Although it is true that some claim that the Crusades were initially launched to help seal the rift between Catholic and Eastern Orthodox Christianity, there were essential differences between Christianity in Byzantium and Roman Catholicism that was developing independently. In fact, there were also strained tensions because of a history of the Roman Catholic church claiming wide swaths of territory from the other side through forged documents (Riley-Smith) which purported to claim a lot of Byzantium’s land for the Pope.
Political, religious and cultural-economic conditions in the Arab world of the European Middle Ages were superior to those of Europe. The Moors had a history of expansionism into Europe at this point, and the culture of the Islamic world was much more advanced, especially in terms of mathematics, astronomy, and architecture (Allen and Amt).
This is also exemplified in the historical clashes between Christianity and Islam, which are portrayed by the author as working within different paradigms of involvement in acquired territories throughout the history of the medieval Crusades, the rise of European imperialism, and the present state of affairs. When Urban put out the call to the Crusade, many people signed up. Some signed from a sense of religious duty. At the time, there was a great deal of stagnancy in the social system of feudal Europe too, without a lot of social mobility.
The Crusades were an opportunity for some who signed up to improve their social status, political status, and even religious status. There was a lot of diversity among those who responded to Urban’s rousing call. When interacting with the native populations of the Islamic world of the time, the Christian crusaders acted in different means and capacities, forming alliances with some, and utterly destroying and ransacking others. One interesting interaction was that of the rise of bartering between the Christians and native populations.
During this time there was a sort of cultural bartering when the Europeans gave elements of their culture to more Eastern cultures and took some of the elements of the Eastern cultures and made them their own. One of these elements that the Europeans took was the concept of mercantile trading (Madden). Mercantile trading, as opposed to local trading, was more lucrative. There was a lot of anti-Semitism, fear and persecution in the era of the Crusades. Western Christians viewed Jews as another race, not quite human.
Jews became aware of the Christians in many cases through persecution, and reacted accordingly. Perspectives of the Crusades varied between those involved in different capacities. Some undoubtedly felt cheated. Arabs generally felt surprised that Jerusalem fell and shocked at the invaders’ manners. Jews felt persecuted and threatened. There was a lot of stereotyping involved on all sides. The new Frankish territories of Outremer reflected their origins in the West in many ways, perhaps the most obvious of which were cultural and architectural.
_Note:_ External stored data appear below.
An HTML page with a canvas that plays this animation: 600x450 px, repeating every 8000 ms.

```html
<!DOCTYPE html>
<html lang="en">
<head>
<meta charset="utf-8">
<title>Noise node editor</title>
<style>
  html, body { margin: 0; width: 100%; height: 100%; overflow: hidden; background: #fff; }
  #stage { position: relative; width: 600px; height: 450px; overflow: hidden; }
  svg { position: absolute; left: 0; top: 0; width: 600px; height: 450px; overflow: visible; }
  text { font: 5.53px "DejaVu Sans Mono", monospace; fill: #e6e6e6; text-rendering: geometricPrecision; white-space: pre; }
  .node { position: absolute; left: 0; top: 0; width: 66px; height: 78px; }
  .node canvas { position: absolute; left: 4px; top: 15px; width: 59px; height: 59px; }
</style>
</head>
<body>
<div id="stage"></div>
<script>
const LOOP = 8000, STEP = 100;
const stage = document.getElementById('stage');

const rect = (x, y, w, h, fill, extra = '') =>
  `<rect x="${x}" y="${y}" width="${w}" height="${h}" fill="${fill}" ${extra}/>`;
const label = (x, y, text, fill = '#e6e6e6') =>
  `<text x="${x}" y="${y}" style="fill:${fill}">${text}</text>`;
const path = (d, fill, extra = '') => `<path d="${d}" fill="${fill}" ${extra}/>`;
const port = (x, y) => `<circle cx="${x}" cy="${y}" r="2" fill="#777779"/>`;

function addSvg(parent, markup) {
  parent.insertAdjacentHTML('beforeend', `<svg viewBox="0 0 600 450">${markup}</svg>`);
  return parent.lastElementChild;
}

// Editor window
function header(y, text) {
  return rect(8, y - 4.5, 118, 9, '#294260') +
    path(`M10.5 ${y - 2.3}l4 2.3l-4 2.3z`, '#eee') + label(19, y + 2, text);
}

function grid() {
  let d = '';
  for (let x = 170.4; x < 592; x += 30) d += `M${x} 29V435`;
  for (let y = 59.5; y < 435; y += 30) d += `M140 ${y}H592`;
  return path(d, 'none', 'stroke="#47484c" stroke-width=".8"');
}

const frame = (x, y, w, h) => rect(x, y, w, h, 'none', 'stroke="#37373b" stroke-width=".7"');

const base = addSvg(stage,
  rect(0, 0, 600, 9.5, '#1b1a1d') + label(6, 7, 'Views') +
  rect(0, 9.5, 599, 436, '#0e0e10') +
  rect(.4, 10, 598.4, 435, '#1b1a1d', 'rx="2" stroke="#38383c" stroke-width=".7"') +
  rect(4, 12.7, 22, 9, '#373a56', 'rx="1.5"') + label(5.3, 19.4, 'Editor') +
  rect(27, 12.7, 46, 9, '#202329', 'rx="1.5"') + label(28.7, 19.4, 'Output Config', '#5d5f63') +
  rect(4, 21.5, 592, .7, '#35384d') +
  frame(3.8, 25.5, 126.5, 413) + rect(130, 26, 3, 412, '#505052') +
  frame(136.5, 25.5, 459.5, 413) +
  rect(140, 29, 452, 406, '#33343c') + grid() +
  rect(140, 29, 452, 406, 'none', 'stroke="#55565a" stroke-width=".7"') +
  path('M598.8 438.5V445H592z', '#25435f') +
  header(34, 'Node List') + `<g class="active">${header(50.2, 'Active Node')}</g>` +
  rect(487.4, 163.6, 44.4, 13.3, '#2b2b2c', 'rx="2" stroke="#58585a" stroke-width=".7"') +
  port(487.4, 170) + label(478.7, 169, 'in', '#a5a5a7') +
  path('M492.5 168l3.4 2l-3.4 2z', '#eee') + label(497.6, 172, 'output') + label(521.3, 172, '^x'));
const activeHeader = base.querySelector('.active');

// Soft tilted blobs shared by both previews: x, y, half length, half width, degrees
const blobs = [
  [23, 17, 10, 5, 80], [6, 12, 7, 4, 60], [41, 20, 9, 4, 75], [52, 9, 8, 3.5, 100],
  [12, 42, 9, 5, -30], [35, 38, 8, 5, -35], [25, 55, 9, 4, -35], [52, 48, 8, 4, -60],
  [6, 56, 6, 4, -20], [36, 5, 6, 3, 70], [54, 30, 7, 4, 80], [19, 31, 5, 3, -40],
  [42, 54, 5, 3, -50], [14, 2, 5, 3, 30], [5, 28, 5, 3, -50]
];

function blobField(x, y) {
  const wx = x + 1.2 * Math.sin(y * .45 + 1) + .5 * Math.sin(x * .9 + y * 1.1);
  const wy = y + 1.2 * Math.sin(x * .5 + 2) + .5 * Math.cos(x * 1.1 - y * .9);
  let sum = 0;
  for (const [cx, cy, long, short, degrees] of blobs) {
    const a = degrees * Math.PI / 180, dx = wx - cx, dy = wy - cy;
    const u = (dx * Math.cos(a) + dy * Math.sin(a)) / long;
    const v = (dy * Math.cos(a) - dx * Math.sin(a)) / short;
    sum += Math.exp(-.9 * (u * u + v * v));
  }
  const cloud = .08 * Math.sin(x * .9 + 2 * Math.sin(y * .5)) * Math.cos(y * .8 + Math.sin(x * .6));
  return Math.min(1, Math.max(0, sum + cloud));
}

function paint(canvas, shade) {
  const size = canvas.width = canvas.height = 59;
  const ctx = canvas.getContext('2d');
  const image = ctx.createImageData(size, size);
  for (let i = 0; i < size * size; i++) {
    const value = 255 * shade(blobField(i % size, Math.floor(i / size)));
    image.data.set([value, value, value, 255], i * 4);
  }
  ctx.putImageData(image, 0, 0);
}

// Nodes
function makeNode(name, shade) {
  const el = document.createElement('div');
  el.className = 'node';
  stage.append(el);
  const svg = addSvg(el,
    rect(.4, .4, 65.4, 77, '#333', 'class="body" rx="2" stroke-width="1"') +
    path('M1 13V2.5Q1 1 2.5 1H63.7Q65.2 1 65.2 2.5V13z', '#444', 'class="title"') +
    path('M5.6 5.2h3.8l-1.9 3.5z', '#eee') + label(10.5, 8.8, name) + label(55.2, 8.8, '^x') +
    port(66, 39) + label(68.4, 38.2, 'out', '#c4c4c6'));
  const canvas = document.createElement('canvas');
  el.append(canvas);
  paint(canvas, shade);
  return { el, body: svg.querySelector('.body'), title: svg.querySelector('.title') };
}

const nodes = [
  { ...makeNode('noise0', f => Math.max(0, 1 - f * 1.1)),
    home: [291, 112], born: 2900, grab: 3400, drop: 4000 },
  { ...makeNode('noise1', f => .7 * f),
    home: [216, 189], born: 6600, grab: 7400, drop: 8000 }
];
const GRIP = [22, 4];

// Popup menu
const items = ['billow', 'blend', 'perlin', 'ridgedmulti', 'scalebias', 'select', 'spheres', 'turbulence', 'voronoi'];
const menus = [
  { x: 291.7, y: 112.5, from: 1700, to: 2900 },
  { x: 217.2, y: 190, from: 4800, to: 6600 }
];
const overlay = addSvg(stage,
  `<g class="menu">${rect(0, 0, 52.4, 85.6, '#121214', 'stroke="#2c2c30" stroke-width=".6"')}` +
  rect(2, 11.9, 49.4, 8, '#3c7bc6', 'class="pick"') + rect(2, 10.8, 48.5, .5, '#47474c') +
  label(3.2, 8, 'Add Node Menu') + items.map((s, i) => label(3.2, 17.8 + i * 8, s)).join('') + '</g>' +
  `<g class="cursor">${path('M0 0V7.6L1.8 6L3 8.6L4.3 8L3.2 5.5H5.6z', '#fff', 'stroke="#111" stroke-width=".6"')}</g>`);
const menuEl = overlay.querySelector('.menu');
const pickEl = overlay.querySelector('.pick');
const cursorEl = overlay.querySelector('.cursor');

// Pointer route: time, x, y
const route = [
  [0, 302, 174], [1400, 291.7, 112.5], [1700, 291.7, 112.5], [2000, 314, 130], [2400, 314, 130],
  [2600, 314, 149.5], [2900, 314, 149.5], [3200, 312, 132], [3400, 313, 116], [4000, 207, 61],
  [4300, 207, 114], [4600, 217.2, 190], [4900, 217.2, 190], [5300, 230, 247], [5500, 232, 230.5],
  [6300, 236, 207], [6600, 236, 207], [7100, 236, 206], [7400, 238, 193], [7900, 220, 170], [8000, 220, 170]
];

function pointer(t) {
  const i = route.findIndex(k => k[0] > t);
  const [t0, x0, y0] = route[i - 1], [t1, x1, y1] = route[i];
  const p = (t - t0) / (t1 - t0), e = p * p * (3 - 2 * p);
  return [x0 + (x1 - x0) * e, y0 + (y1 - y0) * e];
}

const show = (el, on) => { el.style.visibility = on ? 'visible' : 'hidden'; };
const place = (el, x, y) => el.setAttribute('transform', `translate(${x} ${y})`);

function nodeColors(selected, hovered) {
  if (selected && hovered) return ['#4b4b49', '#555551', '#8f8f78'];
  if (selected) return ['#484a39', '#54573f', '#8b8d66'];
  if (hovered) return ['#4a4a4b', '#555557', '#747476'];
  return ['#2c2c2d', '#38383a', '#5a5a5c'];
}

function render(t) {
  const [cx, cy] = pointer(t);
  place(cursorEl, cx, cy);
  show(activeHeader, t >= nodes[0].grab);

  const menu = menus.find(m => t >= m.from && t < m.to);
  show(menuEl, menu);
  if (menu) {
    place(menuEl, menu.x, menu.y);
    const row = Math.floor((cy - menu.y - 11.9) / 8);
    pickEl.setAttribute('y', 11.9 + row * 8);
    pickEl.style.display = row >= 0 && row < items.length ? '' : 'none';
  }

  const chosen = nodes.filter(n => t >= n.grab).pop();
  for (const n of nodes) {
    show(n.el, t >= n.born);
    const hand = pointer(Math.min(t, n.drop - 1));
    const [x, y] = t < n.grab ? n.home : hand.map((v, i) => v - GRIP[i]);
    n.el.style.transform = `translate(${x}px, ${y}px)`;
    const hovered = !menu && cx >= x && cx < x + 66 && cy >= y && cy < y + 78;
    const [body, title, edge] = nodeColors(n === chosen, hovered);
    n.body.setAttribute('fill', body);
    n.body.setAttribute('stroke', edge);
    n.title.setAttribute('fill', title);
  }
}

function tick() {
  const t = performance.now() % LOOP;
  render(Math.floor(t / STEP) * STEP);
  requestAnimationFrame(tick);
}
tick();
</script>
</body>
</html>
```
Of course, with culture being transplanted to another area, there are also elements of hybrid nature to consider, with the Crusaders wanting to approximate new societies distinct from the communities from which they came, but in many cases succeeded in creating a sort of fusion culture based on elements taken from Western impetus and useful other elements in the new environment. REFERENCE Jonathan Riley-Smith, The Crusades a History (second edition) J. Allen & Emilie Amt, The Crusades: A Reader Thomas F. Madden, The Crusades: The Essential Readings